Most cancer research now involves one or more assays profiling various biological molecules, e.g., messenger RNA and micro RNA, in samples collected on the same individuals. The main interest with these genomic data sets lies in the identification of a subset of features that are active in explaining the dependence between platforms. To quantify the strength of the dependency between two variables, correlation is often preferred. However, expression data obtained from next-generation sequencing platforms are integer with very low counts for some important features. In this case, the sample Pearson correlation is not a valid estimate of the true correlation matrix, because the sample correlation estimate between two features/variables with low counts will often be close to zero, even when the natural parameters of the Poisson distribution are, in actuality, highly correlated. We propose a model-based approach to correlation estimation between two non-normal data sets, via a method we call Probabilistic Correlations ANalysis, or PCAN. PCAN takes into consideration the distributional assumption about both data sets and suggests that correlations estimated at the model natural parameter level are more appropriate than correlations estimated directly on the observed data. We demonstrate through a simulation study that PCAN outperforms other standard approaches in estimating the true correlation between the natural parameters. We then apply PCAN to the joint analysis of a microRNA (miRNA) and a messenger RNA (mRNA) expression data set from a squamous cell lung cancer study, finding a large number of negative correlation pairs when compared to the standard approaches.

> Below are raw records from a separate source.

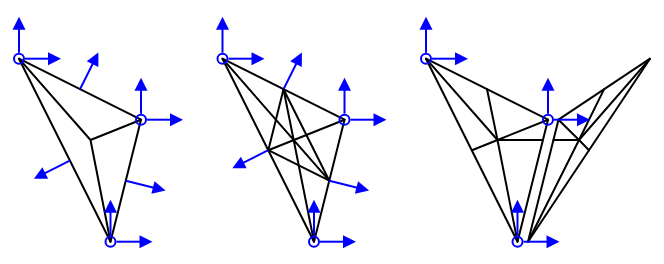
<!DOCTYPE html>
<html lang="en">
<head>
<meta charset="utf-8">
<title>Triangular finite elements</title>
<style>
:root { --paper: #fff; --edge: #000; --freedom: #00f; }
html, body { margin: 0; background: var(--paper); overflow: hidden; }
.diagram { display: block; width: 664px; height: 264px; }
.edges { fill: none; stroke: var(--edge); stroke-width: 2; stroke-linejoin: round; stroke-linecap: round; }
.shaft { fill: none; stroke: var(--freedom); stroke-width: 2; }
.head { fill: var(--freedom); }
</style>
</head>
<body>
<svg class="diagram" viewBox="0 0 664 264" role="img" aria-label="Three triangular elements with subdivisions, vertex values, gradients and edge normals">
  <defs>
    <polygon id="head" class="head" points="42,0 29,-6.5 29,6.5"/>
    <g id="normal">
      <line class="shaft" x1="0" y1="0" x2="31" y2="0"/>
      <use href="#head" x="-1"/>
    </g>
    <g id="gradient">
      <line class="shaft" x1="6" y1="0" x2="31" y2="0"/>
      <use href="#head"/>
    </g>
    <g id="vertex">
      <circle class="shaft" r="5"/>
      <use href="#gradient"/>
      <use href="#gradient" transform="rotate(-90)"/>
    </g>
    <g id="vertices">
      <use href="#vertex" x="19" y="58.7"/>
      <use href="#vertex" x="141" y="119.7"/>
      <use href="#vertex" x="110.5" y="241.7"/>
    </g>
    <g id="normals">
      <use href="#normal" transform="translate(80 89.2) rotate(-63.4)"/>
      <use href="#normal" transform="translate(125.8 180.7) rotate(14)"/>
      <use href="#normal" transform="translate(69.8 160.7) rotate(153.4) scale(.98)"/>
    </g>
    <path id="triangle" d="M19 58.7 L141 119.7 L110.5 241.7 Z"/>
    <path id="three-way-split" d="M19 58.7 L90.5 140 L141 119.7 M90.5 140 L110.5 241.7"/>
  </defs>

  <g id="three-part-element">
    <g class="edges">
      <use href="#triangle"/>
      <use href="#three-way-split"/>
    </g>
    <use href="#normals"/>
    <use href="#vertices"/>
  </g>

  <g id="twelve-part-element" transform="translate(203.5 0)">
    <g class="edges">
      <use href="#triangle"/>
      <path d="M80 89.2 L64.8 150.2 L125.8 180.7 Z"/>
      <path d="M19 58.7 L125.8 180.7 M141 119.7 L64.8 150.2 M110.5 241.7 L80 89.2"/>
    </g>
    <use href="#normal" transform="translate(80 89.2) rotate(-63.4)"/>
    <use href="#normal" transform="translate(125.8 180.7) rotate(14)"/>
    <use href="#normal" transform="translate(64.8 150.2) rotate(153.4) scale(.98)"/>
    <use href="#vertices"/>
  </g>

  <g id="six-part-element">
    <g class="edges">
      <g transform="translate(407 0)">
        <use href="#triangle"/>
        <use href="#three-way-split"/>
        <path d="M90.5 140 L80 89.2 M90.5 140 L65 150.2 M90.5 140 H136"/>
      </g>
      <g id="neighbour">
        <path d="M558.5 119.7 L650 58.7 L528 241.7 Z"/>
        <path d="M650 58.7 L579 140 L558.5 119.7 M579 140 L528 241.7"/>
        <path d="M579 140 L604 89.4 M579 140 L589 150.2 M579 140 H553.5"/>
      </g>
    </g>
    <use href="#vertices" x="407"/>
  </g>
</svg>
</body>
</html>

For the classical, homoscedastic measurement error model, moment reconstruction (Freedman et al., 2004, 2008) and moment-adjusted imputation (Thomas et al., 2011) are appealing, computationally simple imputation-like methods for general model fitting. Like classical regression calibration, the idea is to replace the unobserved variable subject to measurement error with a proxy that can be used in a variety of analyses. Moment reconstruction and moment-adjusted imputation differ from regression calibration in that they attempt to match multiple features of the latent variable, and also to match some of the latent variable's relationships with the response and additional covariates. In this note, we consider a problem where true exposure is generated by a complex, nonlinear random effects modeling process, and develop analogues of moment reconstruction and moment-adjusted imputation for this case. This general model includes classical measurement errors, Berkson measurement errors, mixtures of Berkson and classical errors and problems that are not measurement error problems, but also cases where the data-generating process for true exposure is a complex, nonlinear random effects modeling process. The methods are illustrated using the National Institutes of Health–AARP Diet and Health Study where the latent variable is a dietary pattern score called the Healthy Eating Index-2005. We also show how our general model includes methods used in radiation epidemiology as a special case. Simulations are used to illustrate the methods.

The usefulness of meta-analysis has been recognized in the evaluation of drug safety, as a single trial usually yields few adverse events and offers limited information. For rare events, conventional meta-analysis methods may yield an invalid inference, as they often rely on large sample theories and require empirical corrections for zero events. These problems motivate research in developing *exact* methods, including Tian et al.'s method of combining confidence intervals (2009, *Biostatistics*, **10**, 275–281) and Liu et al.'s method of combining *p*-value functions (2014, *JASA*, **109**, 1450–1465). This article shows that these two exact methods can be unified under the framework of combining confidence distributions (CDs). Furthermore, we show that the CD method generalizes Tian et al.'s method in several aspects. Given that the CD framework also subsumes the Mantel–Haenszel and Peto methods, we conclude that the CD method offers a general framework for meta-analysis of rare events. We illustrate the CD framework using two real data sets collected for the safety analysis of diabetes drugs.